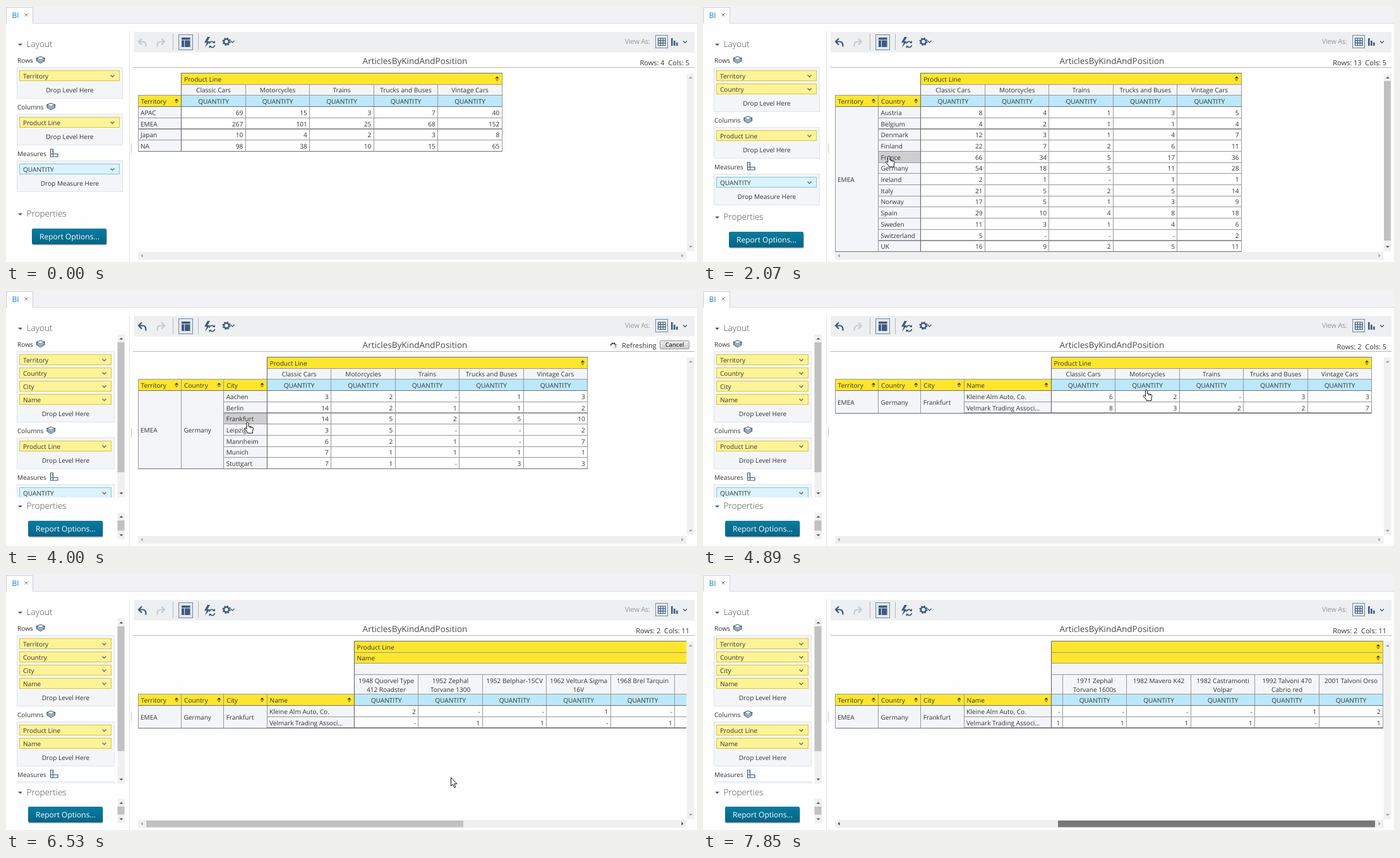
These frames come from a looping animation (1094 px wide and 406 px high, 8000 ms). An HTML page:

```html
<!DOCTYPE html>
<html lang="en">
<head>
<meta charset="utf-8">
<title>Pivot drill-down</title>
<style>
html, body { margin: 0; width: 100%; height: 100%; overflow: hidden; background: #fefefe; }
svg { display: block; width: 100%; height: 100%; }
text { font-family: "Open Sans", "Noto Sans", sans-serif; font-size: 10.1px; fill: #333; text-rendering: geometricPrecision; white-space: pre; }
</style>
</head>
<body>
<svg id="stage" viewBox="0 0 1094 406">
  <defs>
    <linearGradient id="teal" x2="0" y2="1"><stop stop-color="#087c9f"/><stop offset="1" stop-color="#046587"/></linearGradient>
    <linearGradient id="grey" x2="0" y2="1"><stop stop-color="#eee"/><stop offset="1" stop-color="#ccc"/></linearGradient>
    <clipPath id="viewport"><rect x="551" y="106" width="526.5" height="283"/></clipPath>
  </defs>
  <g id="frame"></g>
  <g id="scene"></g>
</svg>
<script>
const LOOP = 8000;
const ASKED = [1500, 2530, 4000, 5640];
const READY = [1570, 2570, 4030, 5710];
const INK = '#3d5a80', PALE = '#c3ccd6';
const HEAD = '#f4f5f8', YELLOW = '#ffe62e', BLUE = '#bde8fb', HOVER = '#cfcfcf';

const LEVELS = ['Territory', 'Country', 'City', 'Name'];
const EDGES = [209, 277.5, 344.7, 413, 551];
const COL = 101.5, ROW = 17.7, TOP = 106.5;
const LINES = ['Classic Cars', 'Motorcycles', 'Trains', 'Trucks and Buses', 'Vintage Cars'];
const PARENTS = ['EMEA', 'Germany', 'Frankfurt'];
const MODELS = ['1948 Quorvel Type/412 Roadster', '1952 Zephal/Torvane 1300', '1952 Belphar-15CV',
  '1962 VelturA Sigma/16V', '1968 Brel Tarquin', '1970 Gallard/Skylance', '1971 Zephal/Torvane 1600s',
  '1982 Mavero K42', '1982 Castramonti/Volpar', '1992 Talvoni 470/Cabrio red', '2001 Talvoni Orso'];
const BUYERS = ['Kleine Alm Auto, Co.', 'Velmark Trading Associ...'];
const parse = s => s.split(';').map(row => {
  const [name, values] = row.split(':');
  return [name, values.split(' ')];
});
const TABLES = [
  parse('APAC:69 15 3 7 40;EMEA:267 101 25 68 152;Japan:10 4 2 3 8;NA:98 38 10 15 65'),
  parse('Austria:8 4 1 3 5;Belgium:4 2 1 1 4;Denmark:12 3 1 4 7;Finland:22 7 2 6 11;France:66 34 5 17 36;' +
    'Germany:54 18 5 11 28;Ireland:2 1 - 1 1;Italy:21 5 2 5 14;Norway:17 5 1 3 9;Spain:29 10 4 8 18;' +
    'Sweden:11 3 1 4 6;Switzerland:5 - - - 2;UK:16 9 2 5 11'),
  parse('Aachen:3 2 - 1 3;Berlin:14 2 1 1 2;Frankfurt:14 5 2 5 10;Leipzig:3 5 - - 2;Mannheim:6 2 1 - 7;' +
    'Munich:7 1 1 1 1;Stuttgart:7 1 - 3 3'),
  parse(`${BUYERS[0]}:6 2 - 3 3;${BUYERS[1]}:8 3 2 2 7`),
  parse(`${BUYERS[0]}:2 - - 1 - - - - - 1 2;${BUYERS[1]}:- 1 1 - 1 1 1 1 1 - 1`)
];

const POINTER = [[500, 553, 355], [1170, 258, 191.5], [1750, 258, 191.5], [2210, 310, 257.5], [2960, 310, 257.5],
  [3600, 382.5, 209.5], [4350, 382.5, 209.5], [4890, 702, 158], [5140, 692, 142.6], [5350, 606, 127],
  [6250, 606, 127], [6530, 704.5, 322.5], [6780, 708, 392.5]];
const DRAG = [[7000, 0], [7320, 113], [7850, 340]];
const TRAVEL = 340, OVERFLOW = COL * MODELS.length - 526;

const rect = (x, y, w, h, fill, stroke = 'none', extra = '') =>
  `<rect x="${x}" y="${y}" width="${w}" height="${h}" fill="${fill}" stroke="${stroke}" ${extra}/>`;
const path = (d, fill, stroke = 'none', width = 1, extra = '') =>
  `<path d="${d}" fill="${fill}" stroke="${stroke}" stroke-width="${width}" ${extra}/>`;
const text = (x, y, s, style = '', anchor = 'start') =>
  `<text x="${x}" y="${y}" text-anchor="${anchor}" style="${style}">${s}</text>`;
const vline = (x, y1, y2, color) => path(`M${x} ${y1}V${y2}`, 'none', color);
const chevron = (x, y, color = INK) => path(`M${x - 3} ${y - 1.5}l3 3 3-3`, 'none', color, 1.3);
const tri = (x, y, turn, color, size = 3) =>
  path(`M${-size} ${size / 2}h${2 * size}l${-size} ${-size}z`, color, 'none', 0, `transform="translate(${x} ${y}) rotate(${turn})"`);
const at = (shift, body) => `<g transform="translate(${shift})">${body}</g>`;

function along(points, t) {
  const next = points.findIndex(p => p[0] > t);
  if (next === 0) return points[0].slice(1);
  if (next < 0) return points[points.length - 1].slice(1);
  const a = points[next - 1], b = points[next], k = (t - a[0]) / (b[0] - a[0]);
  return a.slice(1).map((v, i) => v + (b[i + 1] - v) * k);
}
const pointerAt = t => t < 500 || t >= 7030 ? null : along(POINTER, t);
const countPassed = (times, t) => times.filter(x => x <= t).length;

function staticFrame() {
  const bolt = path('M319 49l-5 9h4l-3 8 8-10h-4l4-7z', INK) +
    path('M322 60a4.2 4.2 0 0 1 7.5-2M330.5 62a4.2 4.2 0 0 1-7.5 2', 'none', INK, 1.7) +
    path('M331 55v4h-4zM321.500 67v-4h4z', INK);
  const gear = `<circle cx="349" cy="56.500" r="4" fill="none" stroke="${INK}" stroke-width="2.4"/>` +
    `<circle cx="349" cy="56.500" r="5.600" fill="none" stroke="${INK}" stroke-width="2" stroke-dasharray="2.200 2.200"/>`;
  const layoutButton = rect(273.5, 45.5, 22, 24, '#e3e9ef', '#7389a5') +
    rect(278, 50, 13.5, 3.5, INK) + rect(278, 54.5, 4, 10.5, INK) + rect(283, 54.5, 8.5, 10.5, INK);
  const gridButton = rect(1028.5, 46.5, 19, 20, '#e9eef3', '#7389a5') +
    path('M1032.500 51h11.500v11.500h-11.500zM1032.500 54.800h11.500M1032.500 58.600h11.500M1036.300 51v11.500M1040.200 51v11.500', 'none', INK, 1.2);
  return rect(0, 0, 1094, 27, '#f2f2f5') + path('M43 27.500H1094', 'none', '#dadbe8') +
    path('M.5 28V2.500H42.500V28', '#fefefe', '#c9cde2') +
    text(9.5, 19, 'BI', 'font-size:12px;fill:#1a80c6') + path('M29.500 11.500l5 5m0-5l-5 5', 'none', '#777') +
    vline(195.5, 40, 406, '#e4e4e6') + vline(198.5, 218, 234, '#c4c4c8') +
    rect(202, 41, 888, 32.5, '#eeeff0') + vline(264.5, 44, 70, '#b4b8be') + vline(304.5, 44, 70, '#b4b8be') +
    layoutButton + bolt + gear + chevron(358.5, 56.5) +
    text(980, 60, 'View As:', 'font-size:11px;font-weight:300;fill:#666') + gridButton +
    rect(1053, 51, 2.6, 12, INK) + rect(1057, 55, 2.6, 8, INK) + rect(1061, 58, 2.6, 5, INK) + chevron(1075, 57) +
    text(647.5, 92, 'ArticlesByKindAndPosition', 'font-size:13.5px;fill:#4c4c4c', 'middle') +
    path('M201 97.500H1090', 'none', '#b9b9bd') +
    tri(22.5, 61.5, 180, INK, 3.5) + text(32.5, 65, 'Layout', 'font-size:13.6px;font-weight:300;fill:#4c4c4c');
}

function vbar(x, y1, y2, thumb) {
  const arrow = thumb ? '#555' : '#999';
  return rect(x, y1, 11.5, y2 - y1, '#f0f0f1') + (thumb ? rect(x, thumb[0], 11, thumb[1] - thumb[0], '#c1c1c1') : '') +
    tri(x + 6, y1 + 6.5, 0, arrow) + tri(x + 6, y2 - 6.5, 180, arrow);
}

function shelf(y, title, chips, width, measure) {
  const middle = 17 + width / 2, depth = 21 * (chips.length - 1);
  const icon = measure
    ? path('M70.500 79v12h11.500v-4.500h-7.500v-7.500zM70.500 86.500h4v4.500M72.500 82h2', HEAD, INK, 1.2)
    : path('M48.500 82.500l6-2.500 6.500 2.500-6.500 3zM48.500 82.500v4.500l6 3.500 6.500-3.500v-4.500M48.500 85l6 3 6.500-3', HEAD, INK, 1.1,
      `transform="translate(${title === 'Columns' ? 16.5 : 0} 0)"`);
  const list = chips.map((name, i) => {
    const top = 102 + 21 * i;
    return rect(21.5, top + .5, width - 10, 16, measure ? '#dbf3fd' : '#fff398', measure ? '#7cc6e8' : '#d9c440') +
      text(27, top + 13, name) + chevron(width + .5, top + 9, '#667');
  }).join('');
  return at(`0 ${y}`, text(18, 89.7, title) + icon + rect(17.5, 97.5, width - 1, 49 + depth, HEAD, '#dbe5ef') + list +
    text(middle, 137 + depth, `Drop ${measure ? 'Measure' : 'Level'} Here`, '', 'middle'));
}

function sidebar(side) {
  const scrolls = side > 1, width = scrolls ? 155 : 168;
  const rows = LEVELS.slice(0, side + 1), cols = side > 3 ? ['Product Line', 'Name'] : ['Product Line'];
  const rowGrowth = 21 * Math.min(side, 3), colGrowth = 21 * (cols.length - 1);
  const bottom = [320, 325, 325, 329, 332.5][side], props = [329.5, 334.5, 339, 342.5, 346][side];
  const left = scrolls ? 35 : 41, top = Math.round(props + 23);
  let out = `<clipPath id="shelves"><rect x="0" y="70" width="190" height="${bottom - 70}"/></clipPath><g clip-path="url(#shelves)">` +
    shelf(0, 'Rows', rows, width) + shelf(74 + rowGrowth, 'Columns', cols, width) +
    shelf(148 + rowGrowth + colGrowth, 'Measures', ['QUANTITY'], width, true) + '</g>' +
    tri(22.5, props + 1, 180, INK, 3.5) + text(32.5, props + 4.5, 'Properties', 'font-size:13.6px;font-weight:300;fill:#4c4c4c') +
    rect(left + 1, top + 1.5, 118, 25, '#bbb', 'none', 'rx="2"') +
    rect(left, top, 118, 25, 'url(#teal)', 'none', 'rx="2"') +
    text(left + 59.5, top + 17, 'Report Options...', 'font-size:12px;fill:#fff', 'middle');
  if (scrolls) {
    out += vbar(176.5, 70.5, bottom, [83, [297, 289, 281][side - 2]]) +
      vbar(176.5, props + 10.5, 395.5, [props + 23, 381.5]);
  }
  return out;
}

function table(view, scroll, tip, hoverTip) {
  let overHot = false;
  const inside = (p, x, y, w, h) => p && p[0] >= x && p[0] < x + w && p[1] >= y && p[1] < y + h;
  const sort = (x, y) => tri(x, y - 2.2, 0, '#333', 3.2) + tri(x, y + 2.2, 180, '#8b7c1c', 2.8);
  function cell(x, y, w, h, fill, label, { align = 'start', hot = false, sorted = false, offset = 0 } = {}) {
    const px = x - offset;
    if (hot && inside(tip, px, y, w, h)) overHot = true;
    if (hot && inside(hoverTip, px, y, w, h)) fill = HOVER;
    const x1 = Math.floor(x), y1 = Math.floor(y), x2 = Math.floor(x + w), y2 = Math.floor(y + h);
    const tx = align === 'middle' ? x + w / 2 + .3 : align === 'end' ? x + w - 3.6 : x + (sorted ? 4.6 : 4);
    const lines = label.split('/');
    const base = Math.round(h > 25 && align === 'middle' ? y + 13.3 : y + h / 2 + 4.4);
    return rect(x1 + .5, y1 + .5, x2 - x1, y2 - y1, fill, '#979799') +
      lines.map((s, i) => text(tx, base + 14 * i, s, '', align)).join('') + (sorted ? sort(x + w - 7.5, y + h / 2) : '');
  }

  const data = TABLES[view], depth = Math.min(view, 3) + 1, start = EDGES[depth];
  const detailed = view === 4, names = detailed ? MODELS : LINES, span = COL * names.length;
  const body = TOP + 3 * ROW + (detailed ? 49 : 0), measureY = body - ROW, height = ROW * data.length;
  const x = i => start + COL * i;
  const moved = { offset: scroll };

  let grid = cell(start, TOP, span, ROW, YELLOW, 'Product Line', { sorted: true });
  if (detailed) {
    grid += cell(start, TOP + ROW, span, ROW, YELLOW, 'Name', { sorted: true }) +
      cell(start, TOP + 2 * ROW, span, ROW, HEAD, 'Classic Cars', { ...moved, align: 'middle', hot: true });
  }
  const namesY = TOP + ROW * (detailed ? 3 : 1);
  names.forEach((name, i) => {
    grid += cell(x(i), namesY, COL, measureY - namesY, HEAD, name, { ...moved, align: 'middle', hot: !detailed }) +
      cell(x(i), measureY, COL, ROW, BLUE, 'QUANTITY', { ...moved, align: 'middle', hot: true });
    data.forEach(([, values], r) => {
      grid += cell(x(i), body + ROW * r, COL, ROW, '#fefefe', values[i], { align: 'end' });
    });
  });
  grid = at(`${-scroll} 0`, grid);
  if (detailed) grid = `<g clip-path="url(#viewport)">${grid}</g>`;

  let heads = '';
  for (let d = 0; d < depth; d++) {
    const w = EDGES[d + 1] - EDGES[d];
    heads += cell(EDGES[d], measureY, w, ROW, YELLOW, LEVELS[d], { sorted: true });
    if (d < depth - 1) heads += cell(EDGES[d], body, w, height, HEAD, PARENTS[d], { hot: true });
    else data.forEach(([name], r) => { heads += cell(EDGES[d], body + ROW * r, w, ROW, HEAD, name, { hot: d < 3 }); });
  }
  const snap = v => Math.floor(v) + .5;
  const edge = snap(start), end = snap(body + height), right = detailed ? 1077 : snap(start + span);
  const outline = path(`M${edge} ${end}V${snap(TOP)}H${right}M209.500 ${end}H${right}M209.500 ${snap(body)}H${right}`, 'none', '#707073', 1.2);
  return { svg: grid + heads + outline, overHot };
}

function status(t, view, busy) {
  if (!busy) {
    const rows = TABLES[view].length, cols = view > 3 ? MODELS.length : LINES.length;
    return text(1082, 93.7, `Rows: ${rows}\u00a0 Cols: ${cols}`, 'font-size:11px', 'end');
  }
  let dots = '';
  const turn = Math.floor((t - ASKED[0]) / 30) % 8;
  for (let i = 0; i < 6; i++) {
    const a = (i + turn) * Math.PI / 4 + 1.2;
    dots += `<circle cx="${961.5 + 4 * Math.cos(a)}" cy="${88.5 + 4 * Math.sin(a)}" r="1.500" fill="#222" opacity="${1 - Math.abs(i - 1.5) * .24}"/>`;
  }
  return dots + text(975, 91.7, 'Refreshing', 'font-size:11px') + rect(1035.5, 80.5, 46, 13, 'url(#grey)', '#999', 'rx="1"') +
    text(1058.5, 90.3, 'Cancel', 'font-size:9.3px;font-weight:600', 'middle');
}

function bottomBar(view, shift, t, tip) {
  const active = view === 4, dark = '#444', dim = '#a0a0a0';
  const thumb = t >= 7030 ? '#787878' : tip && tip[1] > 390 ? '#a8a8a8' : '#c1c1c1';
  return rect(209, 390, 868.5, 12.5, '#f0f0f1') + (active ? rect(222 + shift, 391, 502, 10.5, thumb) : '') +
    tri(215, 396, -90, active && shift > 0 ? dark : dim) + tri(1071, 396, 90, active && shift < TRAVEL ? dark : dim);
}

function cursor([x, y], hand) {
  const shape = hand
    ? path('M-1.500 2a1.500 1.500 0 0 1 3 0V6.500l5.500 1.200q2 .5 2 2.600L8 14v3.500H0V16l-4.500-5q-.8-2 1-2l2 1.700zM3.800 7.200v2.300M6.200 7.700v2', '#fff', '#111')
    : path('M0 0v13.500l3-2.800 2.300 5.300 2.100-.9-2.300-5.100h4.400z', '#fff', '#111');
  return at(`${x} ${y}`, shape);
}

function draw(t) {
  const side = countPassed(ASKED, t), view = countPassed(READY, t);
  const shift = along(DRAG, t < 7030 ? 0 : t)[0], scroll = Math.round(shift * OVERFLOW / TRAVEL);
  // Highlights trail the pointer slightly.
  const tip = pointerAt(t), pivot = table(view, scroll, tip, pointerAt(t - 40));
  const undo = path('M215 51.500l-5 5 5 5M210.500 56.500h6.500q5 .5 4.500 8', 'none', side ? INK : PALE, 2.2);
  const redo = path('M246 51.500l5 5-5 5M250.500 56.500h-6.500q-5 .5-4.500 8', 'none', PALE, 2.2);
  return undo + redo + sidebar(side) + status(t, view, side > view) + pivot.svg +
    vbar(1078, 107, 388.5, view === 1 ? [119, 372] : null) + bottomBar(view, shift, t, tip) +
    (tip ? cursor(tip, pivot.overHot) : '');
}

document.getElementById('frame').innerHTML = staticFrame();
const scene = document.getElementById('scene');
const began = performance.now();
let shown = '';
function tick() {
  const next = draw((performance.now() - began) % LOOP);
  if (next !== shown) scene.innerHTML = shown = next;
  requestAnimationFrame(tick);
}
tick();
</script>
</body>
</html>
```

.....

About this task:
Where a line of the entries contains "function", report that line.

Your response:
function along(points, t) {
function staticFrame() {
function vbar(x, y1, y2, thumb) {
function shelf(y, title, chips, width, measure) {
function sidebar(side) {
function table(view, scroll, tip, hoverTip) {
  function cell(x, y, w, h, fill, label, { align = 'start', hot = false, sorted = false, offset = 0 } = {}) {
function status(t, view, busy) {
function bottomBar(view, shift, t, tip) {
function cursor([x, y], hand) {
function draw(t) {
function tick() {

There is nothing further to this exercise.